We began January much the same way we ended December with my Wed Jan 7th comment being: "We call it "Testy Tuesday" for a reason and our 5% rule was tested twice during the day but the market failed to…
by ilene - November 7th, 2009 9:03 pm
Turning Sunshine into Performance
Does vitamin D have anything to do with investing and stock and options trading? Maybe. Preliminary research suggests that lack of vitamin D is associated with impaired mental abilities. And this may indicate that obtaining sufficient levels of vitamin D may improve cognitive performance.
Researchers stopped short of advising more sunshine, or fruit-flavored gummy D supplements (yum!), to improve one’s cognitive function. But further research is warranted.
In addition, and perhaps most importantly, many children appear to be deficient in vitamin D (see below) so it may be worth investing in some of those gummy Ds.
Does Vitamin D Improve Brain Function?
New studies show low vitamin D levels may impair cognitive function
The push to prevent skin cancer may have come with unintended consequences—impaired brain function because of a deficiency of vitamin D…
“We know there are receptors for vitamin D throughout the central nervous system and in the hippocampus,” said Robert J. Przybelski,… “We also know vitamin D activates and deactivates enzymes in the brain and the cerebrospinal fluid that are involved in neurotransmitter synthesis and nerve growth.” In addition, animal and laboratory studies suggest vitamin D protects neurons and reduces inflammation.

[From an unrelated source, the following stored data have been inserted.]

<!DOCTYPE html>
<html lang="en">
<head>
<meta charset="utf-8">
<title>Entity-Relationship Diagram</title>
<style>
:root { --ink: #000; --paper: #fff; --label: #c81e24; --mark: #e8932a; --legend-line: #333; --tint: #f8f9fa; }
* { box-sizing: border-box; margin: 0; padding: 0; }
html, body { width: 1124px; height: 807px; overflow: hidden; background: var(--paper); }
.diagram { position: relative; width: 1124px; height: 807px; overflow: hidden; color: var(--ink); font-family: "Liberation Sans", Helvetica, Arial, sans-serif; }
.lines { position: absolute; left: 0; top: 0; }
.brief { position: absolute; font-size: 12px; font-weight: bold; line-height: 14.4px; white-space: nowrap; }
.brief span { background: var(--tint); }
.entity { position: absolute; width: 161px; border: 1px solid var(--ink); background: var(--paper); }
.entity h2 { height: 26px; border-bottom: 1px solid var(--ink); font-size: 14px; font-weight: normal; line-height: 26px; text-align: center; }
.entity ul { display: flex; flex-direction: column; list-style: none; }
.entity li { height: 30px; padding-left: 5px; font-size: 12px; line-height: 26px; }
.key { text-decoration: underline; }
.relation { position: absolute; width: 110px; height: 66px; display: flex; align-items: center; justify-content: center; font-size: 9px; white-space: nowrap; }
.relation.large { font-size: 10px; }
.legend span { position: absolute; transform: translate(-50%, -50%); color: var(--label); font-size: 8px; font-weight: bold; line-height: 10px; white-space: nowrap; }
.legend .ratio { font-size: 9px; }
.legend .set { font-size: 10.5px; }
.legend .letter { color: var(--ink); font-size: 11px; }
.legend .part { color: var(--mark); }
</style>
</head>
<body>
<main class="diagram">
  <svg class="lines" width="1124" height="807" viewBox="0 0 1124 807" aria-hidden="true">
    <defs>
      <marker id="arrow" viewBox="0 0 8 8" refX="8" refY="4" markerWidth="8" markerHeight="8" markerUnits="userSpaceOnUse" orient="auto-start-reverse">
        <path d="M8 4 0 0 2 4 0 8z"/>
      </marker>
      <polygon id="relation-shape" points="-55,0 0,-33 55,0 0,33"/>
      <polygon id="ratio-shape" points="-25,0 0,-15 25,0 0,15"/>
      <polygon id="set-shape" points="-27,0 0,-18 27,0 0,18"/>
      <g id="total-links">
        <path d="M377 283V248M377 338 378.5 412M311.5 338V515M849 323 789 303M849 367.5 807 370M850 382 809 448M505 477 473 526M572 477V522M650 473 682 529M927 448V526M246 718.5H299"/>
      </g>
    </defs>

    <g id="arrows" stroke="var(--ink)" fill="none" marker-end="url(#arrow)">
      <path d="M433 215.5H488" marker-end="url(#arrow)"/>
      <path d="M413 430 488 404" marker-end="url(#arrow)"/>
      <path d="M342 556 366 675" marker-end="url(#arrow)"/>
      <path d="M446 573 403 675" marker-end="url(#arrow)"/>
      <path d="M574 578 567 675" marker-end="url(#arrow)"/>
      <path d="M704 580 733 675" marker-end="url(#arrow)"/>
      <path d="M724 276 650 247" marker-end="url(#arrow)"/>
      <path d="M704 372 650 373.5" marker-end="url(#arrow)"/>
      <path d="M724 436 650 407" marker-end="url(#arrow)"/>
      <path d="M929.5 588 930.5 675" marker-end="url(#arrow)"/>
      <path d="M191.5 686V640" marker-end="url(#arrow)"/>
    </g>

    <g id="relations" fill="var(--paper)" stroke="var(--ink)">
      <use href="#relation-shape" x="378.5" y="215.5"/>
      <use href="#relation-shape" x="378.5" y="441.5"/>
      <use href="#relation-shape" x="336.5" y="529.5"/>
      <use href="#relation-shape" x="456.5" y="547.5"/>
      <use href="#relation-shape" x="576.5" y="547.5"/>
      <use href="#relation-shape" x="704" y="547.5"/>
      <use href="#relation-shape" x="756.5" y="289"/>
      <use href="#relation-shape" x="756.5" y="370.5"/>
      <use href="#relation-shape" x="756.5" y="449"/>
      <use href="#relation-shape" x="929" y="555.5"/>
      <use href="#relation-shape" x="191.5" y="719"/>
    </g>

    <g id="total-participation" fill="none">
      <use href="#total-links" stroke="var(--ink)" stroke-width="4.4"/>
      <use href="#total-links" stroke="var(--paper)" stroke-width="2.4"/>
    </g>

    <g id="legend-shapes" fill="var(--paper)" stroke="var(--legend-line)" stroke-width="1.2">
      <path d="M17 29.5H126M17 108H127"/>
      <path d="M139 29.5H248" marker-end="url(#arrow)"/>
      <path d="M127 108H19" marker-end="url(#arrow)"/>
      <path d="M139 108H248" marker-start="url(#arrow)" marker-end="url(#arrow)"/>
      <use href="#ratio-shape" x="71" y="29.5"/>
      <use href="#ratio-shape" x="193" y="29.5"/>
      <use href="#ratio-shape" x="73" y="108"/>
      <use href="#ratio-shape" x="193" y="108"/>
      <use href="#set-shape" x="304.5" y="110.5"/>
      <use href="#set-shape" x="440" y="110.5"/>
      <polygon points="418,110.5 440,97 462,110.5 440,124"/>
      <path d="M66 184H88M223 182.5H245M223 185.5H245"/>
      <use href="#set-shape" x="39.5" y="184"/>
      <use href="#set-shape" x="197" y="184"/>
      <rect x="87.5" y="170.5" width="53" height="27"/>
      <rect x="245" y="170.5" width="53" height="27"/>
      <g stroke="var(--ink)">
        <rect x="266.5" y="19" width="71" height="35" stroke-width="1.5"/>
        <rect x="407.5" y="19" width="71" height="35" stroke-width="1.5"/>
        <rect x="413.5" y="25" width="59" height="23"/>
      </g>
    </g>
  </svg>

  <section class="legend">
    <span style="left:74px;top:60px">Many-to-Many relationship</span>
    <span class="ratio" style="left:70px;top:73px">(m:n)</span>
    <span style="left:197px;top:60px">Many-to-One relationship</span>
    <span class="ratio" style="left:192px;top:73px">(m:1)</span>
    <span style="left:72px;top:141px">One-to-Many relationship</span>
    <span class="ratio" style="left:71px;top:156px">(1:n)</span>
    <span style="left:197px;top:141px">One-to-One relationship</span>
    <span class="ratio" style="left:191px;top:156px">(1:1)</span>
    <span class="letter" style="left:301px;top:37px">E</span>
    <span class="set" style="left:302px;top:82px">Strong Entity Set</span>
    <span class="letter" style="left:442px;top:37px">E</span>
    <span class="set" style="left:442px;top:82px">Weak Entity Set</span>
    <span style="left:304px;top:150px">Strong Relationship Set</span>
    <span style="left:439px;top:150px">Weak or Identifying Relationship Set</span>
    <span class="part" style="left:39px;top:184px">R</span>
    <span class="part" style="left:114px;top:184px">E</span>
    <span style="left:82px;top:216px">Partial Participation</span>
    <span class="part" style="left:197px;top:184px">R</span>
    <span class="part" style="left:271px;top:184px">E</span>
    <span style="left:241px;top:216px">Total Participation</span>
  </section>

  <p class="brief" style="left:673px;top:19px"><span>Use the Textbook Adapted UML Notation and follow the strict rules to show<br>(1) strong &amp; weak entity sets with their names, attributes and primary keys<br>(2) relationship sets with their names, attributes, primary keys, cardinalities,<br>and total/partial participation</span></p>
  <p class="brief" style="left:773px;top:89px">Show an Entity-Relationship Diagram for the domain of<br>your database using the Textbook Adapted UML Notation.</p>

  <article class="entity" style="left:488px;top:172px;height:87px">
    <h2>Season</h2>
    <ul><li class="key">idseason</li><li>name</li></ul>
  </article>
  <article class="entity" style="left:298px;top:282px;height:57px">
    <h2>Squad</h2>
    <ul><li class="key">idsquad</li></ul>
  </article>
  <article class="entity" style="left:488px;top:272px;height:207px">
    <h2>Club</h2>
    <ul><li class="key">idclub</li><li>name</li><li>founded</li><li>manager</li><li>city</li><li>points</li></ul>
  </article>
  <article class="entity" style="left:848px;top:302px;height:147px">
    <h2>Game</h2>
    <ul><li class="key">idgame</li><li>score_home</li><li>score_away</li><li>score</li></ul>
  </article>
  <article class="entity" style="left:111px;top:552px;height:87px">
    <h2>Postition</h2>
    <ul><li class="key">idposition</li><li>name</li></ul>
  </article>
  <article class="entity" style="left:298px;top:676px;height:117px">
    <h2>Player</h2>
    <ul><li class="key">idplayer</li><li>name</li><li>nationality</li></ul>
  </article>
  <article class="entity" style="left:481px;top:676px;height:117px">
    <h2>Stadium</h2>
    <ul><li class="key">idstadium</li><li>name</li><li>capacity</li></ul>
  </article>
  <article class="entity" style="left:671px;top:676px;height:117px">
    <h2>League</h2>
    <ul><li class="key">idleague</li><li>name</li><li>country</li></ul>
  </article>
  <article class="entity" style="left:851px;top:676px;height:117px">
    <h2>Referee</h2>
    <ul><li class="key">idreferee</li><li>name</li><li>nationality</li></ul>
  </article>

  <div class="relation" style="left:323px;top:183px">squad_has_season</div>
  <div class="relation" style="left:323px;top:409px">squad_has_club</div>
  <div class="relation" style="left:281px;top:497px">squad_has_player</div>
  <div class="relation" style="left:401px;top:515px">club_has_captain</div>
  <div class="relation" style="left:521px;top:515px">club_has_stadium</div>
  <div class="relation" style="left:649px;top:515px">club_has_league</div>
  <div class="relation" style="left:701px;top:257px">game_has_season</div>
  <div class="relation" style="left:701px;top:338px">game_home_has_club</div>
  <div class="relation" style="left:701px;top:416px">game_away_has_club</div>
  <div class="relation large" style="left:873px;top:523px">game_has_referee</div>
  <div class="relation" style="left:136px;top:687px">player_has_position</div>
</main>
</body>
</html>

Two new European studies looking at vitamin D and cognitive function have taken us one step further…
The scientists found that the lower the subjects’ vitamin D levels, the more negatively impacted was their performance on a battery of mental tests…
A second study, led by scientists at the University of Manchester in England… looked at vitamin D levels and cognitive performance in more than 3,100 men aged 40 to 79 in eight different countries across Europe. The data show that those people with lower vitamin D levels exhibited slower information-processing speed…
Although we now know that low levels of vitamin D are associated with cognitive impairment, we do not know if high or optimum levels will lessen cognitive losses. It is also unclear if giving vitamin D to those who lack it will help them regain some of these high-level functions…
Vitamin D for Quicker Thinking?
Men With Low Blood Levels of Vitamin D Fare Worse on Test Requiring Speedy Thinking
by ilene - August 22nd, 2009 11:17 pm
Performance takes energy – does your life-style pump you up with energy or drain it away?
By Brett Steenbarger at TraderFeed
I recently posted on the topics of psychological energy and life success and how we can overcome procrastination to become more productive. What is the difference between someone who persists through adversity and someone who gives up? Someone who makes that one extra trade to recover losses and someone who does not? Someone who stays alert and focused on opportunity and someone who overtrades in unfocused moments?
As Jim Loehr has pointed out, many times the difference is one of psychological and physical energy. How many times have we seen a basketball team make an attempt at a comeback, only to run out of gas late in the game and ultimately fall short? The same thing happens in the boxing ring: fatigue makes cowards and weaklings of the best fighters.
Less well appreciate are the effects of mental fatigue. We have free will only to the degree that we can direct ourselves in goal-oriented ways. When we are burned out, overwhelmed, or just plain tired, we lose that capacity for direction. We drift, rather than act with intent. Even our minds drift, rather than stay focused on goals.
It’s important to recognize that fatigue is not just something that happens to us, but also something that we actively do: we fatigue ourselves with low-yield activities, negative self-talk, and the frustration of unmet needs.